Koswatta Thamel - who was in charge of the vessel - appeared in court with five other crew members of the Sri Lankan-flagged boat 'Nuwan Putha 14, IMULAN 0831 KLT'. The five crew members were released.
Justice Ronny Govinden, who is presiding over the case, said that "given that he has no fixed place of abode in Seychelles and that he poses a flight risk and that the offence is very serious, I will remand him in custody for 14 days."
The Seychelles Coast Guard patrol ship 'Topaz' intercepted the Sri Lankan vessel during a routine patrol. The vessel was first spotted by a local fishing vessel of the southeast of Mahe, the main island, on February 28. The local fishing vessel alerted the relevant authorities.

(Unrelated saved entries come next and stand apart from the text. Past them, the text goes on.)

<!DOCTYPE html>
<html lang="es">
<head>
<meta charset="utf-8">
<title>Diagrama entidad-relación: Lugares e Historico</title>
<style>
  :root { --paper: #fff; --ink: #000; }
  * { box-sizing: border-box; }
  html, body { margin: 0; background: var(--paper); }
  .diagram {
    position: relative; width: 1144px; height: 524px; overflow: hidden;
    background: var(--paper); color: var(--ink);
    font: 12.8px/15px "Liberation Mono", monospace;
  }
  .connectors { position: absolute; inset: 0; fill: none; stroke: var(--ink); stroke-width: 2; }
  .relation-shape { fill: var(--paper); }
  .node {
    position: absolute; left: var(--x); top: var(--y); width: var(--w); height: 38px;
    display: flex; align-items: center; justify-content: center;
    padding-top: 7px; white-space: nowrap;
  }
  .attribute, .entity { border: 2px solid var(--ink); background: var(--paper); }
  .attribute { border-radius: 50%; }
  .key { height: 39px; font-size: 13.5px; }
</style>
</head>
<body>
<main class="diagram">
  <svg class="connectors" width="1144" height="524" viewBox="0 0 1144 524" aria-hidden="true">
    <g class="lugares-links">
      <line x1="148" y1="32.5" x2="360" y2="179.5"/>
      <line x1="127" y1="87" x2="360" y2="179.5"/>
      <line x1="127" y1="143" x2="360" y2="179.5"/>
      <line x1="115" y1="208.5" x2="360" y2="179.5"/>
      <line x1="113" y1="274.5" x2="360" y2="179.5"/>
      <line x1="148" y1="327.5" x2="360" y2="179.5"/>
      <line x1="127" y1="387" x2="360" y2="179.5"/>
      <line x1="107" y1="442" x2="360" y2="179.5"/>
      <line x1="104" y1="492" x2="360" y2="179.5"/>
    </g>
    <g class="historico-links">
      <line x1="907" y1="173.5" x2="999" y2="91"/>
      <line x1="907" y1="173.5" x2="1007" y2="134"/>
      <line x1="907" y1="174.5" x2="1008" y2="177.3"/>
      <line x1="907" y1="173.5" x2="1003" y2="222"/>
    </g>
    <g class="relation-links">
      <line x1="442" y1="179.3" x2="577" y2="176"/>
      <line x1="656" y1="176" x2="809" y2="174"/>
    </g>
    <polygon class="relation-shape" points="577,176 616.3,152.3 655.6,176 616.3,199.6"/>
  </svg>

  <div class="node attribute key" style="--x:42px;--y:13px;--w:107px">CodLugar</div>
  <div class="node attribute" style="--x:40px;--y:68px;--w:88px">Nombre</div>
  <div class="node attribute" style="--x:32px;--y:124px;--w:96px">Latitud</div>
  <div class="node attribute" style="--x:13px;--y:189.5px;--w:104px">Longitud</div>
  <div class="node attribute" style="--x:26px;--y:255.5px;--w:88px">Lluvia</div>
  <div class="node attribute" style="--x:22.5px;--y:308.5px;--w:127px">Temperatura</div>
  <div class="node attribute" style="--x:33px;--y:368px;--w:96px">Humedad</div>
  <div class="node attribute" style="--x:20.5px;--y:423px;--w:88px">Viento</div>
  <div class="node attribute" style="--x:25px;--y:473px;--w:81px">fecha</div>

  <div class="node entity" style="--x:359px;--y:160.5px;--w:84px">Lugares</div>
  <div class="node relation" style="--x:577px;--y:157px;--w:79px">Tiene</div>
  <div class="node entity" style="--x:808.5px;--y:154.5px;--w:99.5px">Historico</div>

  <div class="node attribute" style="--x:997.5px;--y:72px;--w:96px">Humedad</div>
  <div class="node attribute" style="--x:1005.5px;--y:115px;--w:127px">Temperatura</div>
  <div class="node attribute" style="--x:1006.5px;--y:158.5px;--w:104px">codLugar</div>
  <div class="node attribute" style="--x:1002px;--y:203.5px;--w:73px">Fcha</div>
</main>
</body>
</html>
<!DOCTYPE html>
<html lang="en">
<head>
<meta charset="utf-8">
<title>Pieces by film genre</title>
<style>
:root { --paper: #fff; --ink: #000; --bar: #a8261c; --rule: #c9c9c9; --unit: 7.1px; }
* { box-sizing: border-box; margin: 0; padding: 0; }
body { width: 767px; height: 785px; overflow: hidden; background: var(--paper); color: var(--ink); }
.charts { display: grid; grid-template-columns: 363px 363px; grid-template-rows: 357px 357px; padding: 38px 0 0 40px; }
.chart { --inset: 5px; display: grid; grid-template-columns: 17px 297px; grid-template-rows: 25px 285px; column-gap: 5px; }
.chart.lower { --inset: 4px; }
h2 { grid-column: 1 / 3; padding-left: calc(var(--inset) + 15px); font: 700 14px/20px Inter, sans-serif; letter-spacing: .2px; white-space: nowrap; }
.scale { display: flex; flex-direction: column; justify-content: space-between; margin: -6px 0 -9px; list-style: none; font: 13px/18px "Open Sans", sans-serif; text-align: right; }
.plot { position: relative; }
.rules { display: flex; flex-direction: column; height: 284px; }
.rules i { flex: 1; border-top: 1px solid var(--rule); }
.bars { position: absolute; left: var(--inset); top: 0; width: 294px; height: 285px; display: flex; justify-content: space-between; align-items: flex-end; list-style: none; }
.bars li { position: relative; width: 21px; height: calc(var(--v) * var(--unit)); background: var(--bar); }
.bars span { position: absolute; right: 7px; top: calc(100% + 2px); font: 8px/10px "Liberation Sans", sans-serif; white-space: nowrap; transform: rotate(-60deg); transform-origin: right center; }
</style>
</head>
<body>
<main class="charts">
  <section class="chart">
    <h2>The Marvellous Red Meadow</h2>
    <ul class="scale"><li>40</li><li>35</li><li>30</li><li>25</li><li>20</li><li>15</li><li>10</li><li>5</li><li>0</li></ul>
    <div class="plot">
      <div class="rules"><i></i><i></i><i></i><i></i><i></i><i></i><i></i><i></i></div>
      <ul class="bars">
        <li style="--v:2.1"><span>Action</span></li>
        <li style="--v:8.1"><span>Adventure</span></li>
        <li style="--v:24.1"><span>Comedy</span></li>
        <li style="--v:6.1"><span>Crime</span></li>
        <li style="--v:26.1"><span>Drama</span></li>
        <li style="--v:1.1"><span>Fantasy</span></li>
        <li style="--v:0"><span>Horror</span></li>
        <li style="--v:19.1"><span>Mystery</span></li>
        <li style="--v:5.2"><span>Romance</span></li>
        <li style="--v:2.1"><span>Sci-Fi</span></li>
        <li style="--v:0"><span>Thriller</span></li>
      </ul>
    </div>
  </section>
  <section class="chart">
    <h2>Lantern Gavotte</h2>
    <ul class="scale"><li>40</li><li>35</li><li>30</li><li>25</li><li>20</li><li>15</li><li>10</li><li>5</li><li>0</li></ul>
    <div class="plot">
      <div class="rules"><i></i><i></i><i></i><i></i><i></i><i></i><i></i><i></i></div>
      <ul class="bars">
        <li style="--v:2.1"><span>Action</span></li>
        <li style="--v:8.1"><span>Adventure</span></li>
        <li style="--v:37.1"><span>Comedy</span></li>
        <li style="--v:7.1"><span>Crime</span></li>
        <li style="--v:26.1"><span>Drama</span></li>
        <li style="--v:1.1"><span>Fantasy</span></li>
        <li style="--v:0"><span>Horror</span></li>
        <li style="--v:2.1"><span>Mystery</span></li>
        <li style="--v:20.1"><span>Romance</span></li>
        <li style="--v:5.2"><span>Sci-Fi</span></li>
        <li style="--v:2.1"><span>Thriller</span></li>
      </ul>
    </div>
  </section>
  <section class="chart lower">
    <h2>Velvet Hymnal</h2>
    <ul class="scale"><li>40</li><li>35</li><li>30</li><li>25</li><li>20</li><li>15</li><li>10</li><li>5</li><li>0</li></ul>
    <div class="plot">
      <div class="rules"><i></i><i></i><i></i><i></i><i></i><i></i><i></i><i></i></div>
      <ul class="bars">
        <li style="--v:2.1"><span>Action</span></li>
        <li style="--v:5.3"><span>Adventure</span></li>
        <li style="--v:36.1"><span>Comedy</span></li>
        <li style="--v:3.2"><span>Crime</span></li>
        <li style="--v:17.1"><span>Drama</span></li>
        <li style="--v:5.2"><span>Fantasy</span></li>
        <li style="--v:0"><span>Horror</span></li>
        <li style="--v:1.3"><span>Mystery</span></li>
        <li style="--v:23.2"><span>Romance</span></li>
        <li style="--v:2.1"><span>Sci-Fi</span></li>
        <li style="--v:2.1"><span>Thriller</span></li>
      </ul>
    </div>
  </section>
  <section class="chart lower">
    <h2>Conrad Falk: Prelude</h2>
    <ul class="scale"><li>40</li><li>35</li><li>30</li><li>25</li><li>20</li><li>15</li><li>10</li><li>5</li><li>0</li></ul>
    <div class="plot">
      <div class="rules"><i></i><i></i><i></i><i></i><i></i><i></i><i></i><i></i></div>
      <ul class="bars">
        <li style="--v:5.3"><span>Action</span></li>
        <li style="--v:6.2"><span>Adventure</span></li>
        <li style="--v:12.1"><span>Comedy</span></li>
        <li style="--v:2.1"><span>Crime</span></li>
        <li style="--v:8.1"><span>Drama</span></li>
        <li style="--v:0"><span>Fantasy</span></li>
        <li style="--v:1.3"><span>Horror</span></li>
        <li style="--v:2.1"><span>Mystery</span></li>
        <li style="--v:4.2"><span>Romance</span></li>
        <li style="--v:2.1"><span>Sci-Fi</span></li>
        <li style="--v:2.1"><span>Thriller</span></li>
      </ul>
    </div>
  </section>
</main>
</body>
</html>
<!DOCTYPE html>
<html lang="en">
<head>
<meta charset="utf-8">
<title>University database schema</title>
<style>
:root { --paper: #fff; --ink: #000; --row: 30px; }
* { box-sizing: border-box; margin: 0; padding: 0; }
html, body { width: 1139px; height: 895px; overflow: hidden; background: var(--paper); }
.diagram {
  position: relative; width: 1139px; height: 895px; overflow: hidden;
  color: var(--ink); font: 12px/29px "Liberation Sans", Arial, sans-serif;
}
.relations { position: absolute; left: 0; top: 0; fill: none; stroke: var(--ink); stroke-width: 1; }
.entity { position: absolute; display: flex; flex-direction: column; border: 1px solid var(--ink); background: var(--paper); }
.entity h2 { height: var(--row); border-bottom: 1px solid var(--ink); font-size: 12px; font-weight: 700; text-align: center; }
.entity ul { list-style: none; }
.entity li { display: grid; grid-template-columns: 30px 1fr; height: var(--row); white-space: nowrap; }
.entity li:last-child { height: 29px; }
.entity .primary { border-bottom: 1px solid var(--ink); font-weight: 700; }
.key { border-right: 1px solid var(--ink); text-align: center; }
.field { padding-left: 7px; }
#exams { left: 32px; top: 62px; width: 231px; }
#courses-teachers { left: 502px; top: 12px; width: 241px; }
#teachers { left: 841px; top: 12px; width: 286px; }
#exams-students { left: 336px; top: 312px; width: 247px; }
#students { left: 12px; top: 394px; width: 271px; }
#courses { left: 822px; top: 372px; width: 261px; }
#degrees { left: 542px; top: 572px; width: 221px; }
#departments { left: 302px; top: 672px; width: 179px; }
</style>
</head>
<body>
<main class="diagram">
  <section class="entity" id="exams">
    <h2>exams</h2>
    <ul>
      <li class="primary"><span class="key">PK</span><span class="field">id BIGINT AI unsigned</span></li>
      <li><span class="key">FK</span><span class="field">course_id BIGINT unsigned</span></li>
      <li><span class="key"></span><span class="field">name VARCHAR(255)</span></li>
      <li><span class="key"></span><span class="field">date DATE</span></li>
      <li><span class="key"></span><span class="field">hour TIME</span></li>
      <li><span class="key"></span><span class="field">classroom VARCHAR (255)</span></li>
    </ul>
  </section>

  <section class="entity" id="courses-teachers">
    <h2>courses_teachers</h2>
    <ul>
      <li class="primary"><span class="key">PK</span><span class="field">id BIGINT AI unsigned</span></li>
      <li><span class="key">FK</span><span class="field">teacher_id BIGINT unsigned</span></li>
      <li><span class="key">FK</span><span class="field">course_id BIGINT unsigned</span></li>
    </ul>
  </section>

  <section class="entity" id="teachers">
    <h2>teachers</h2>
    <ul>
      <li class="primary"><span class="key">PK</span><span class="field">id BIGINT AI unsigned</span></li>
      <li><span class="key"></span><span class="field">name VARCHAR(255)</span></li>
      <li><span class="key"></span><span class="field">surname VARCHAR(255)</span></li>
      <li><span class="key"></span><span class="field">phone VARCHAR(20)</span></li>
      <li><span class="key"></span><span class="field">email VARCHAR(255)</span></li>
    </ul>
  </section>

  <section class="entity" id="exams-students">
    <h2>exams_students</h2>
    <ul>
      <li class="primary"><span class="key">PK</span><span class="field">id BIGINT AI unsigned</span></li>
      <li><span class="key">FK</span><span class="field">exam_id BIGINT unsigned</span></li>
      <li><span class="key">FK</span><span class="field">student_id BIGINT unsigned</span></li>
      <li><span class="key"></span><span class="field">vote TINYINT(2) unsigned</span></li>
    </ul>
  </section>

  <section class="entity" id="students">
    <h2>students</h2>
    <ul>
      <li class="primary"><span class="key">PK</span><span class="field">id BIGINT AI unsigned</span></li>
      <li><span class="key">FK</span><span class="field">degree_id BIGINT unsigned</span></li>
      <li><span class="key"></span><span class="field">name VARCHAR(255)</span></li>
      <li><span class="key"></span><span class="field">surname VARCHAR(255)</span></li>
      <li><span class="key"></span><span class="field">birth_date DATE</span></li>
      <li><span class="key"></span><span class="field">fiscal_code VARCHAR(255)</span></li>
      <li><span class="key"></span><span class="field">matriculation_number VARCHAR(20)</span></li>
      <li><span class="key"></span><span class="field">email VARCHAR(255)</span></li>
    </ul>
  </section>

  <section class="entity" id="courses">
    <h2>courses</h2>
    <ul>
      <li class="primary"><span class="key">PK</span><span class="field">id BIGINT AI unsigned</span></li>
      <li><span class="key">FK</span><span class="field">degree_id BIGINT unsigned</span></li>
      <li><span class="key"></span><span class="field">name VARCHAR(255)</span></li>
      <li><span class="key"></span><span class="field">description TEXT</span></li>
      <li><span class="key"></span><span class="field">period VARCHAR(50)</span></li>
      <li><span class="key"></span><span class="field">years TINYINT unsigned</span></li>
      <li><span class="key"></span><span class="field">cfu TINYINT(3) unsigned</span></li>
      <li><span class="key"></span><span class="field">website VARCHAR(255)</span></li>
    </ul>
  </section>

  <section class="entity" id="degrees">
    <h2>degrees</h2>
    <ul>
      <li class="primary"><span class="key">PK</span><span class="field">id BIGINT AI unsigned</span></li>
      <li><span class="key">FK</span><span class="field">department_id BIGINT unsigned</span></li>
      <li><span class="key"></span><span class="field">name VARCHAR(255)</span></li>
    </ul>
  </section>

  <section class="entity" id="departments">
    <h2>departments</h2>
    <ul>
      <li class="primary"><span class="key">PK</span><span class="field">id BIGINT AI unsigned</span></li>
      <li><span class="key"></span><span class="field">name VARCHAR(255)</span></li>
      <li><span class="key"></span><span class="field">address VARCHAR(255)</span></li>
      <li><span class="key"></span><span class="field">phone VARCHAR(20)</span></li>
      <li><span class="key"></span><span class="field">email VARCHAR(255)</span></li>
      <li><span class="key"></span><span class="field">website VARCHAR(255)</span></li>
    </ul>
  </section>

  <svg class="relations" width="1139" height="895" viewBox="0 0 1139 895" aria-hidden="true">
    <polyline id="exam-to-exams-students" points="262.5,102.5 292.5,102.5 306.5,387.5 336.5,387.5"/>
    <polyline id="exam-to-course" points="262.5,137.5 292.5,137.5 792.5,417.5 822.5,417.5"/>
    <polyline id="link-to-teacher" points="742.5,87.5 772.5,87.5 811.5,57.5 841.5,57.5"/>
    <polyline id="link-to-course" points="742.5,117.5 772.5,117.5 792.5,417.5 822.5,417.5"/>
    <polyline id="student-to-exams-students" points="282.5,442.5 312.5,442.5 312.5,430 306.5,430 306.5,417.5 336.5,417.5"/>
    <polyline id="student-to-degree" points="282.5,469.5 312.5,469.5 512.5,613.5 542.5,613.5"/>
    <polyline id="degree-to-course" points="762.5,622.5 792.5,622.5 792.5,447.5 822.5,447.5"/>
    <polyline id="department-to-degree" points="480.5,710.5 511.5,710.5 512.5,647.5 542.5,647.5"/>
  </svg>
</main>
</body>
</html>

According to the Seychelles People's Defence Forces, the Coast Guard board team was subsequently sent on board the suspected vessel to conduct an inspection, during which evidence relating to illegal fishing was observed.
The Seychelles Supreme Court has ordered that the equipment, gears, furniture, appurtenance, stores, log book record, documents and equipment and computer and any other electronic device found therein to be detained.
Govinden said that the Sri Lankan vessel "is not to leave port and nobody has to have access to it otherwise than the Seychelles Fisheries Authorities personals and the Seychelles Police, except upon further orders of this Court."
There have been several incidents of Sri Lankan-flagged vessels fishing in the Seychelles' waters since May last year.
Last Friday, the Supreme Court sentenced the captain of a Sri Lankan fishing vessel $14,600 (SCR200,000) for illegal fishing in the Seychelles' waters. The Sri Lankan national, Kaluharath Keerthirathan, pleaded guilty to the charge of fishing without a foreign licence on November 5, 2018.
Seychelles, an archipelago in the western Indian Ocean, has a vast Exclusive Economic Zone of 1.4 million square kilometres, which presents a challenge when it comes to the monitoring of illegal fishing.